Also, the tone of the game’s incredibly inconsistent: it seems like some of the NPCs are completely unaware that the world’s about to end, requesting you to find them dates, locate missing pets or retrieve lost toys. At times, there’s almost a festive environment which seems woefully inappropriate for a world that’s about to end. Shouldn’t those people be living their lives at their fullest instead of being so concerned with dates or missing items? Also, you can tell just by looking at the NPCs that not a lot of effort went into making them since they’re badly designed and completely forgettable. On top of that, the main characters are poorly developed to the point that after playing the game for more than 30 hours, I feel like I know little to next to nothing about Lightning. Whenever I think about classic Final Fantasy, I can remember details about Cloud Strife, Squall Leonhart or Yuna which is more than I can say about Lightning, someone I easily spent around 100 hours with and I can’t, for the life of me, remember if she has a last name or not.

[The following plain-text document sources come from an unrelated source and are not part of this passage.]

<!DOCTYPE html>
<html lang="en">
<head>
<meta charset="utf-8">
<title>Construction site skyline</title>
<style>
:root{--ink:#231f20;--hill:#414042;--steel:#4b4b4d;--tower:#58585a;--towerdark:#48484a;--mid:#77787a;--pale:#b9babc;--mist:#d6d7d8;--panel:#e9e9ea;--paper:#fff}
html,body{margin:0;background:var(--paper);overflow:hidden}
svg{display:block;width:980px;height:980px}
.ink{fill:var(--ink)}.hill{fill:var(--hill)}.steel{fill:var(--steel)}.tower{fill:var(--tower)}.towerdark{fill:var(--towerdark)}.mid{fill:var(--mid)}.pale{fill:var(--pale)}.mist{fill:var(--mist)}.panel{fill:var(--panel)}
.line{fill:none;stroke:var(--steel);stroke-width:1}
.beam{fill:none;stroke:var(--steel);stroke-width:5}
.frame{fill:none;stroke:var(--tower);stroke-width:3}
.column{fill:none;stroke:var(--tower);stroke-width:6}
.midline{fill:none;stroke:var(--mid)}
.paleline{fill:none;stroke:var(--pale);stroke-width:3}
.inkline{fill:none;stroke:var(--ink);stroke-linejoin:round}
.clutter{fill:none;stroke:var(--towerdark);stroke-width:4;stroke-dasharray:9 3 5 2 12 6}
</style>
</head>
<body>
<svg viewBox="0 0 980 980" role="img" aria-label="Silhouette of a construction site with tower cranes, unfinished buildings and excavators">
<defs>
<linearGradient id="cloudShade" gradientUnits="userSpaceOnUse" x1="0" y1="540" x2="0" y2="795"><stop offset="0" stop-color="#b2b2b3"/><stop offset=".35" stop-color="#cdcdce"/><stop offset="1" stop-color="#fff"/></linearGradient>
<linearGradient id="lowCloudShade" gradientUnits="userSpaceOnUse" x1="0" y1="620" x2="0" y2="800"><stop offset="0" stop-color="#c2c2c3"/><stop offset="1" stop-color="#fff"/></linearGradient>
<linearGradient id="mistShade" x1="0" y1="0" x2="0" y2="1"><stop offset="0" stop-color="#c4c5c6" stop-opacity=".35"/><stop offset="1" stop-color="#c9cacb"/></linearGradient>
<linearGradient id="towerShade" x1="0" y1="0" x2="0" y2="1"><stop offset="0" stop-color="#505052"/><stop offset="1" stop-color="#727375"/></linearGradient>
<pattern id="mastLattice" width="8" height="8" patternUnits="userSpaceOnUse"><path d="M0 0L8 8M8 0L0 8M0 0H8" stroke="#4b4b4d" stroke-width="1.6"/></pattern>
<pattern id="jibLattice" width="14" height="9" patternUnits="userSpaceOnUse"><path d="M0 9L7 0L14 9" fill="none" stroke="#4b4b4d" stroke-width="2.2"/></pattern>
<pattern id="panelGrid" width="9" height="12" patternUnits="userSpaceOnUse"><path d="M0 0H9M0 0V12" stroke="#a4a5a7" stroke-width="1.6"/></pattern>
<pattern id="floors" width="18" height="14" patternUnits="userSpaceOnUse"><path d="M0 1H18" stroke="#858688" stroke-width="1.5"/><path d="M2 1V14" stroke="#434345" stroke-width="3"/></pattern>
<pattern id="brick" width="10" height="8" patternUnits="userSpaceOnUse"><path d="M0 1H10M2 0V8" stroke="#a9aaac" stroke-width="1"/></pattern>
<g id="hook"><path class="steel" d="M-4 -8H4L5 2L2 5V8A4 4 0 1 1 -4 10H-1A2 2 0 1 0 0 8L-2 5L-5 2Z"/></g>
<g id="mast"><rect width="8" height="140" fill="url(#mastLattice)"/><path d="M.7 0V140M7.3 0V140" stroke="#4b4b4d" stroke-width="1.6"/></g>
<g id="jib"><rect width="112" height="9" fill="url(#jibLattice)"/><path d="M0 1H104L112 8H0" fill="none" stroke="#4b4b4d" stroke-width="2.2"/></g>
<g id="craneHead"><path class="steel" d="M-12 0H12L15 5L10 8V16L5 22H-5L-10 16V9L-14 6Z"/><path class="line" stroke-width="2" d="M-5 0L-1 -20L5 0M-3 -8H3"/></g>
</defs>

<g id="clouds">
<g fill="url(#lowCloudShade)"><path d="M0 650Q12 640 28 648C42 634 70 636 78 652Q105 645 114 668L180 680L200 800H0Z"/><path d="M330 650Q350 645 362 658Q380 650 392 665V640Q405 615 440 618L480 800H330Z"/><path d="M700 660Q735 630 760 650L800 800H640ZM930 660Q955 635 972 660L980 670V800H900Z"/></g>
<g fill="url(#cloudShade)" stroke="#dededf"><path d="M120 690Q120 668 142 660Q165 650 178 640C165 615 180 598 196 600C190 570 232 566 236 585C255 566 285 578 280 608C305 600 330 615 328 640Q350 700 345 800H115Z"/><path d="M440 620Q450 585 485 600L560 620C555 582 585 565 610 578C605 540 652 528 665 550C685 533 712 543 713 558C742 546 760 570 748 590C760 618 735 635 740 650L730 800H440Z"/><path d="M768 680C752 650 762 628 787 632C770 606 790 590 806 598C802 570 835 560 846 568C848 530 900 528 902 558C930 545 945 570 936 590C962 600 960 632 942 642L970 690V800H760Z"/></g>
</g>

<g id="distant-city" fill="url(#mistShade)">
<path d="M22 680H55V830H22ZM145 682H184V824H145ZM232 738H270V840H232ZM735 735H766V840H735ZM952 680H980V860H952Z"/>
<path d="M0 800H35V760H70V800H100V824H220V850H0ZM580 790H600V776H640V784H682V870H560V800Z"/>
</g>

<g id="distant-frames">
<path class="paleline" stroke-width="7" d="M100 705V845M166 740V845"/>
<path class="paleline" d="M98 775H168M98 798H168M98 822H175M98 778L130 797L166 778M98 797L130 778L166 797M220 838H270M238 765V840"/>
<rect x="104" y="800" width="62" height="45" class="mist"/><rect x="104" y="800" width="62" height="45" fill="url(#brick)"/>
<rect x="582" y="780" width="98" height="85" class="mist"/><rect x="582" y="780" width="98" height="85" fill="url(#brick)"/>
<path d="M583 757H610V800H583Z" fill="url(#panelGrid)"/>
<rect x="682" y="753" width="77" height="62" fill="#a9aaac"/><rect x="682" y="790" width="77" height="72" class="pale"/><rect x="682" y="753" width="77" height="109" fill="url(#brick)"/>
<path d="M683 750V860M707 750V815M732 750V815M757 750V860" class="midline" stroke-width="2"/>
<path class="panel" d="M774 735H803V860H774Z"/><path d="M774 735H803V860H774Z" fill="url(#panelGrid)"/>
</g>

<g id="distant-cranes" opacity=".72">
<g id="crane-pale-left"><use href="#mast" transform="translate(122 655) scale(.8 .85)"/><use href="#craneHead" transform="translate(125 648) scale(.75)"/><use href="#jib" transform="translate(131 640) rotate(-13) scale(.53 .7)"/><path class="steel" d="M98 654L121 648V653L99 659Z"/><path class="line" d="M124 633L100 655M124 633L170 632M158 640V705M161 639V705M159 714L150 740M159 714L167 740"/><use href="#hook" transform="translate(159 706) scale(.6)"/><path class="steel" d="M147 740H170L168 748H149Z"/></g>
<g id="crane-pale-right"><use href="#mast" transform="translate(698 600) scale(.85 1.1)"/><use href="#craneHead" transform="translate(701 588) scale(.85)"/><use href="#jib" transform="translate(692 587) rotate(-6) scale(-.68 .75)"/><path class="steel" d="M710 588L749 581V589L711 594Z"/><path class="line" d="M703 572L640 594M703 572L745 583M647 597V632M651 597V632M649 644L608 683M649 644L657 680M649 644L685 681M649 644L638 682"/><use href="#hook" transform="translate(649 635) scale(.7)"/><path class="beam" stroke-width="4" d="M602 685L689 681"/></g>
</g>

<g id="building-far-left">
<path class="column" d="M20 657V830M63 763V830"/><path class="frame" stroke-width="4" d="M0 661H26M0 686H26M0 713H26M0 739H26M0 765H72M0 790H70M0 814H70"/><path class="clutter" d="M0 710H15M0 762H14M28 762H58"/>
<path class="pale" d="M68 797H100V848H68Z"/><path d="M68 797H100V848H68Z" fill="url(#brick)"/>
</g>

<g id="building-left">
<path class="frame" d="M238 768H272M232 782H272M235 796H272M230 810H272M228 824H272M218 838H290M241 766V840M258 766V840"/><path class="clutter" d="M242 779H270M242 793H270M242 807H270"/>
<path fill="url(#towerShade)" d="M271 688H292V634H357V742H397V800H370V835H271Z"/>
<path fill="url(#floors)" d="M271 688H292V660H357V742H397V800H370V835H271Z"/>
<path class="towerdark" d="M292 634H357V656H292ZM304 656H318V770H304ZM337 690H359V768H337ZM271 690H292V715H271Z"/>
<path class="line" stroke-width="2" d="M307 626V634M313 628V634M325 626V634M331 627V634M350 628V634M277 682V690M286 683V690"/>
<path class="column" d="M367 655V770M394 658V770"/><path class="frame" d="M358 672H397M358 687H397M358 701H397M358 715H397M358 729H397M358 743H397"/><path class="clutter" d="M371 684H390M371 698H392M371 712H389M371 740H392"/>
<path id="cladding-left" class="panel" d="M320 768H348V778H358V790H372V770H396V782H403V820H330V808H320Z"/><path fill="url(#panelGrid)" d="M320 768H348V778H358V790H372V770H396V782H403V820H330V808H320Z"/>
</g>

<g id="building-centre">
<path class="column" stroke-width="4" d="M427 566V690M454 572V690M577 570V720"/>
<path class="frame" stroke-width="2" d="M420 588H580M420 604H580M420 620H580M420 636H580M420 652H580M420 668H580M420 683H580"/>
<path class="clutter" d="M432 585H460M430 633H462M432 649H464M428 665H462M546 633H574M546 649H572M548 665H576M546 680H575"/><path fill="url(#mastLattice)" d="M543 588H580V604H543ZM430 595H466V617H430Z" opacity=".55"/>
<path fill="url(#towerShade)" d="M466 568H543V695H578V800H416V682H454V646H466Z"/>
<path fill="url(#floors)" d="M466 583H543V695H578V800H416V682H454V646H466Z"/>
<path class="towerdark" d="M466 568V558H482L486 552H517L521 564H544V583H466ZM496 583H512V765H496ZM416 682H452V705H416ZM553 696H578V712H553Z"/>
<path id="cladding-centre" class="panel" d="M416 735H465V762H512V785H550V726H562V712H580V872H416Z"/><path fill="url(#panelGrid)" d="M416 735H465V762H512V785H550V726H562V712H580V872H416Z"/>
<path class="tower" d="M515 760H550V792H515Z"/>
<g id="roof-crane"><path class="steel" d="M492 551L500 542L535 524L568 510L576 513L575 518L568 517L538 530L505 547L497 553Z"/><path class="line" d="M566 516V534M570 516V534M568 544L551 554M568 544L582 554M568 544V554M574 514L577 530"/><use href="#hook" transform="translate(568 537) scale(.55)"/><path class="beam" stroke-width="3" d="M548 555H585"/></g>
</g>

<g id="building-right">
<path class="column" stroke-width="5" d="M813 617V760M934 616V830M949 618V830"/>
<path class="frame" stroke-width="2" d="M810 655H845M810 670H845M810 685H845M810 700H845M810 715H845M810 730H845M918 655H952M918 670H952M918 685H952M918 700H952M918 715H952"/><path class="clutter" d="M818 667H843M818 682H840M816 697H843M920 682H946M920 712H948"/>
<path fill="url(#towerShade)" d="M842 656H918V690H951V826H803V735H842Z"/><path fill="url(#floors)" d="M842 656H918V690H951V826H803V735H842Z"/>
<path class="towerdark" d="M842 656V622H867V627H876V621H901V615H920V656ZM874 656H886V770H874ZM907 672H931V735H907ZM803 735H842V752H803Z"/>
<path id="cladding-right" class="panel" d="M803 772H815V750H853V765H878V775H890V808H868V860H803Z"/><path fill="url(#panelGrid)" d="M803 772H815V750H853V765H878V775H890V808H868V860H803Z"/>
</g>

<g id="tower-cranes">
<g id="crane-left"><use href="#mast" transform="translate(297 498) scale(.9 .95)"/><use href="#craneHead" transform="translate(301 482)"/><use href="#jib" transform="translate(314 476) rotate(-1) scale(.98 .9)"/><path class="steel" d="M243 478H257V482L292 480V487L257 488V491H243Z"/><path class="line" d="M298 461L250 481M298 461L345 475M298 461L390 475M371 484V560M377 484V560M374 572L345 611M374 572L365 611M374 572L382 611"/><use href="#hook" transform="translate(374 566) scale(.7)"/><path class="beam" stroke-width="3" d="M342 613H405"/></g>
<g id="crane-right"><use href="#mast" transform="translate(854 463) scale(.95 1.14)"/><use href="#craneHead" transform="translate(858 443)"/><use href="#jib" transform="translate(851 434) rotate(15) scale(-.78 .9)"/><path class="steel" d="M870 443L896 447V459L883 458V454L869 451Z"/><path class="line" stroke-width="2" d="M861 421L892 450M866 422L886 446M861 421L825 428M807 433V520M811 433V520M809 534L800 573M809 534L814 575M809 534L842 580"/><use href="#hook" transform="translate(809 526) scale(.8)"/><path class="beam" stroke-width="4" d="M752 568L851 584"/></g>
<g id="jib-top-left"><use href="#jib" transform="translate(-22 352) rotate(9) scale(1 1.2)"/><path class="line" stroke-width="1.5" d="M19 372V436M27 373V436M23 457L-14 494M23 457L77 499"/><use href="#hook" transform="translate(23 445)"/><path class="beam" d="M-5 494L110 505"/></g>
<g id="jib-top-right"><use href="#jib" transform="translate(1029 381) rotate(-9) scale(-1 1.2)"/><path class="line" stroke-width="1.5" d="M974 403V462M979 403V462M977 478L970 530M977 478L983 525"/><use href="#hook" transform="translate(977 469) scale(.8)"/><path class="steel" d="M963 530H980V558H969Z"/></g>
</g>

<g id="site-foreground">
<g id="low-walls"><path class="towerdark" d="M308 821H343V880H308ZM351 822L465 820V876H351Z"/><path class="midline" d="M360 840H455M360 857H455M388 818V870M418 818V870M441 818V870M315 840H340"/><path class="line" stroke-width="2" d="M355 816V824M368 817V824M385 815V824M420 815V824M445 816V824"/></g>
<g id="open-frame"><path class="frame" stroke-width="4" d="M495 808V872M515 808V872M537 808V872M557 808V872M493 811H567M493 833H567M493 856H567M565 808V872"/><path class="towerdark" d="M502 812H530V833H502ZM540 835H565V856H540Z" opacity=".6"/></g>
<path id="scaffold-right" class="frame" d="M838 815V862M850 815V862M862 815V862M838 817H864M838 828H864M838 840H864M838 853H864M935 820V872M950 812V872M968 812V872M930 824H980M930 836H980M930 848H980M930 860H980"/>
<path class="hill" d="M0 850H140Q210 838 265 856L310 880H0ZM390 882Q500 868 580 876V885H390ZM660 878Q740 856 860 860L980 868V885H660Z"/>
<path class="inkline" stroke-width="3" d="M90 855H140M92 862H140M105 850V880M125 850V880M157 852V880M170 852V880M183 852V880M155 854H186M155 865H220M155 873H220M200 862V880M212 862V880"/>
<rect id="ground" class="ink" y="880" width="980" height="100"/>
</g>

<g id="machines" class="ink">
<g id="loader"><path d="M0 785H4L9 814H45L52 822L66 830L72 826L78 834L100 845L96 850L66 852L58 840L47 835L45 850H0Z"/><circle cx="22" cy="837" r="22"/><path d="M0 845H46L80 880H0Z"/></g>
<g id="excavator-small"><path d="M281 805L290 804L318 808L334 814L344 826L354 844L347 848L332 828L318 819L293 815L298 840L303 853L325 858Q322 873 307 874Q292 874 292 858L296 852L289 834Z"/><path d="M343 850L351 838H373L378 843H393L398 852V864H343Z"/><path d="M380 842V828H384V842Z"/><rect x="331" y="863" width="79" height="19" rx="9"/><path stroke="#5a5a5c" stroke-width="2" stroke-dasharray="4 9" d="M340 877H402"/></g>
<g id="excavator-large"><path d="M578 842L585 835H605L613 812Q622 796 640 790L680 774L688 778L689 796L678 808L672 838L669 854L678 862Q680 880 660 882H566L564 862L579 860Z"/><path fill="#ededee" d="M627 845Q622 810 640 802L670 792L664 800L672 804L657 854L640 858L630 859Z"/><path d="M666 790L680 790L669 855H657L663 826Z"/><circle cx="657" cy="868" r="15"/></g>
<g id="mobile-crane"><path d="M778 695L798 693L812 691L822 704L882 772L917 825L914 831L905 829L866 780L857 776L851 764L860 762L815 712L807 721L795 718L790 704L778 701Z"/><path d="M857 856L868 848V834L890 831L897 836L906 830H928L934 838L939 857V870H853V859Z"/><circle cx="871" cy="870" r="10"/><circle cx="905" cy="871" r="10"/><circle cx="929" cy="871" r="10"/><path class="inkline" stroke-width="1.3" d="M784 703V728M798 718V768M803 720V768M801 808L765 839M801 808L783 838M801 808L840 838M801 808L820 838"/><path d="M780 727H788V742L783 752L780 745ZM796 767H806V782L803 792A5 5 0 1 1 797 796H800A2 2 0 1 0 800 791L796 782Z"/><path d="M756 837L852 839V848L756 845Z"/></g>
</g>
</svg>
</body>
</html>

Completing quests was also underwhelming and not necessarily because some of them were boring or poorly designed, but because there’s so much repetition involved. At times, Lightning Returns resembles the structure of an MMO where you complete trivial and forgettable mission after mission. In other words, you follow a marker on a map or you access the menu to see the mission list and you complete one after the other until the day is over and then, you do it all over again.
And then there are technical issues. When the action heats up, Lightning Returns’ framerate seems to be in the single digits and while this doesn’t make the game unplayable, it makes the experience feel sloppy and amateurish. And that’s a shame because Lightning Returns’ setting are a spectacle to behold and you can’t help but gawk at certain environments. A convincing effect that wears off when everything slows down to a crawl.
The combat might be one of the best parts about the game, but I have to say that some enemies are tricky even on the lowest difficulty setting. Figuring out how to defeat some of the bosses without using resources like walkthroughs or videos is remarkably difficult because you have so many elements at your disposal and because certain battles require something specific from you. There were only a couple of instances where I had to look up what I had to do, but it’s a shame to make it to the end of the game to then face the final challenge and realize that you may be unprepared even when you completed most of the missions the game has to offer.
Lightning Returns is an uneven title. Some of the ideas the game introduces have so much potential that when you see it all goes to waste, you can’t help but to feel sorry for it. When I started playing, I was expecting to lose myself in a spectacularly designed world with memorable characters, satisfying combat and entertaining quests, but I wasn’t expecting an uninspired JRPG that hits more than it misses.